By

Published November 30, 2022 at 8:51 am

election signs
Photo by Michael Carruth

After an unprecedented number of complaints and fines, Brampton has banned election signs on lawns.

The change comes after Brampton bylaw enforcement officers seized nearly 6,400 signs from candidates running in the Oct. 24 municipal election, racking up more than $150,000 in fines. There has been “significant growth” in the number of complaints related to illegal election signs in other past elections, including the 2018 and 2019 provincial and federal elections.

Advertising
Advertising

Councillors approved the ban this week, amending the city’s sign bylaw to only permit the election signs in windows or in windows in doors for all future elections.

There will be no signs allowed on any private property, including residential and non-residential lands.

brampton election signs

“Over past elections, the City has seen a significant increase of complaints related to illegal election signs, and these signs pose numerous issues related to the environment and the appearance of our community,” said Brampton Mayor Patrick Brown.

“Under the amended Sign By-law, residents will be able to continue to have their voices heard regarding candidates and third parties by displaying election signs in windows, which will help keep our city safe and beautiful.”

The large number of signs poses numerous issues, in particular in relation to traffic hazards and visual clutter.

Signs in windows will still allow residents to express support for candidates while preventing sign tampering, illegal placement, visual clutter, driver distraction, and public safety issues.

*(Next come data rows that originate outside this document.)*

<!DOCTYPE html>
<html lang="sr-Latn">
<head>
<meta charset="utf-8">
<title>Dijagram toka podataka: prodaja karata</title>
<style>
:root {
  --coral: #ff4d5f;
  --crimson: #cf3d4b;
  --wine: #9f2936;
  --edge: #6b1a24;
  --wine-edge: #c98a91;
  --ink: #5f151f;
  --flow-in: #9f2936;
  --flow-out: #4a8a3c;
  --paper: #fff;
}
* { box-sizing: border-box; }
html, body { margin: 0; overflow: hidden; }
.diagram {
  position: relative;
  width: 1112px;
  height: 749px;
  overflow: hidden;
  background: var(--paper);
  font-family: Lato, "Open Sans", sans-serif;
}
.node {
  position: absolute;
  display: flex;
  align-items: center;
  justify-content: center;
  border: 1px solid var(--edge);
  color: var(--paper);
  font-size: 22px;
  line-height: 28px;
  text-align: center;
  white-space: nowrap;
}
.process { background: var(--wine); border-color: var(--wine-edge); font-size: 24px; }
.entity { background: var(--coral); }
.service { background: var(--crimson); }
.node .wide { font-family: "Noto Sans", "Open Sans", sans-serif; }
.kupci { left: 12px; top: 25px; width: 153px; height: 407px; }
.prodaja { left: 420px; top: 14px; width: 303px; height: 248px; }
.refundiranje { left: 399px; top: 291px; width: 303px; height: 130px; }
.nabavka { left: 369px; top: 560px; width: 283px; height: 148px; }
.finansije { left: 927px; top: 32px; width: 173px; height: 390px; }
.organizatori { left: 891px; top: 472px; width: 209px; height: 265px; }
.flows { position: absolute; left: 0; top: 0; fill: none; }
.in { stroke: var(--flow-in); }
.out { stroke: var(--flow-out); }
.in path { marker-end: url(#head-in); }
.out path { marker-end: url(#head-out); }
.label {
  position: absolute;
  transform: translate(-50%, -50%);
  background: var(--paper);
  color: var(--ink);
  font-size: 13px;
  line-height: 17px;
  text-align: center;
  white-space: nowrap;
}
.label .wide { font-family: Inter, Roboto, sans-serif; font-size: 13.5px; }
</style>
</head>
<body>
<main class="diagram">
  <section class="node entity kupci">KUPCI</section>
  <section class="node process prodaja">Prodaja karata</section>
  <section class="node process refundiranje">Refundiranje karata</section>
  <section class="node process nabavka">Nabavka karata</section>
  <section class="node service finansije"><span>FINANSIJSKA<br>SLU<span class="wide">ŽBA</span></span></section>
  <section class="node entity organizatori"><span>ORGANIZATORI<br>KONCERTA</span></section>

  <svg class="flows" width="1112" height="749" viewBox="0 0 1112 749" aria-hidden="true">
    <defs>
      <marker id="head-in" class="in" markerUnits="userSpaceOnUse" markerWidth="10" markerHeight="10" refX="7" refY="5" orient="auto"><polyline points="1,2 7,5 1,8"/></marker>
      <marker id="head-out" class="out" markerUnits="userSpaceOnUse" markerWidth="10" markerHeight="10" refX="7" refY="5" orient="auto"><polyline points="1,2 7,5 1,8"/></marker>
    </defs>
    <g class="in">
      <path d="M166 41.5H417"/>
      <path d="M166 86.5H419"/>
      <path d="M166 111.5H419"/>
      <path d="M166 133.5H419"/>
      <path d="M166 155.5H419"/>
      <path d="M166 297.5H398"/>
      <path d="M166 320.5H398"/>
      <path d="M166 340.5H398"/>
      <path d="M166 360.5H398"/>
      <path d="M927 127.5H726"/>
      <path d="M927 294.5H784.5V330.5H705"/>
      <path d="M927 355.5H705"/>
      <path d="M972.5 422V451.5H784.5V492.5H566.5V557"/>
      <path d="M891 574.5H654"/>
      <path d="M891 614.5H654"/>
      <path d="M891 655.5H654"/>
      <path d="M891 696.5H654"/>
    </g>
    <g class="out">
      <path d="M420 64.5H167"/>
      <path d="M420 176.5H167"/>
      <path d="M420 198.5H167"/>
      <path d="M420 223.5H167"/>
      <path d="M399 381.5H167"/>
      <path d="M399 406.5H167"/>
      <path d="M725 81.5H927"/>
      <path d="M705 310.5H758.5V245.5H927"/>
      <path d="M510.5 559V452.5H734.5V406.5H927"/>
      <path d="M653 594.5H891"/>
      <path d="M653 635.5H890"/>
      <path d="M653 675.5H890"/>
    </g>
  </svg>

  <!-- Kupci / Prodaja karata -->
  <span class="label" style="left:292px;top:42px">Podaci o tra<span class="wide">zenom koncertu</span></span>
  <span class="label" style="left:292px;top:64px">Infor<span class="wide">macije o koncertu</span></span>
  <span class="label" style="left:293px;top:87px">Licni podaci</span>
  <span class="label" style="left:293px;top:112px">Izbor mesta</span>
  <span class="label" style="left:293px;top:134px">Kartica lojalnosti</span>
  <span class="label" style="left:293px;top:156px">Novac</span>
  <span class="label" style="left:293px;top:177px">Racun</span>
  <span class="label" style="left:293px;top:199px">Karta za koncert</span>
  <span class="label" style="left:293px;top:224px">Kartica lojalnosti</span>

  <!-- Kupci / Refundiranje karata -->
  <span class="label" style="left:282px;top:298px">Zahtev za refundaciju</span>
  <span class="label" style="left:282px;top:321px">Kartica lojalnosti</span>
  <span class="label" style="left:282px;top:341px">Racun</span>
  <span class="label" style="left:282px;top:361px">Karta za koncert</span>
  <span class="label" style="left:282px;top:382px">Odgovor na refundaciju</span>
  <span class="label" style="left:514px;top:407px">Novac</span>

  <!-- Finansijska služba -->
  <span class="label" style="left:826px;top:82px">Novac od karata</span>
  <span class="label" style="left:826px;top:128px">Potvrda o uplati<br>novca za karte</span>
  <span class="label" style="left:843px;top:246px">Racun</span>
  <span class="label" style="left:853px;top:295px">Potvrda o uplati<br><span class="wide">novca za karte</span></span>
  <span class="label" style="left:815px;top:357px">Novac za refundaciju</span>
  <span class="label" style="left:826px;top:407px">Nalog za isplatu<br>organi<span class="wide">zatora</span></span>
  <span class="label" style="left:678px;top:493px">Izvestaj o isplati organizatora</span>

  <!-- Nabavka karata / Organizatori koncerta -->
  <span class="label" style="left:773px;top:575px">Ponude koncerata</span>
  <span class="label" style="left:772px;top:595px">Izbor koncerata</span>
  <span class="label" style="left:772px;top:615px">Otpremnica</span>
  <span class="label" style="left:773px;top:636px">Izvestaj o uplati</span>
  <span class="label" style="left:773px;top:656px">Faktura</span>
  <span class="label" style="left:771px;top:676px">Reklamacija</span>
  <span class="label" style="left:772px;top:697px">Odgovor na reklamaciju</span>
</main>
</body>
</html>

The enforcement relating to the placement of illegal signage has an impact on municipal resources with the average cost of investigating and prosecuting an illegal municipal election sign being approximately $125 to $130 per sign.

The city is also considering an increase to fines associated with illegal election signs to be decided at a later date.

Learn more about the sign bylaw here.

insauga's Editorial Standards and Policies advertising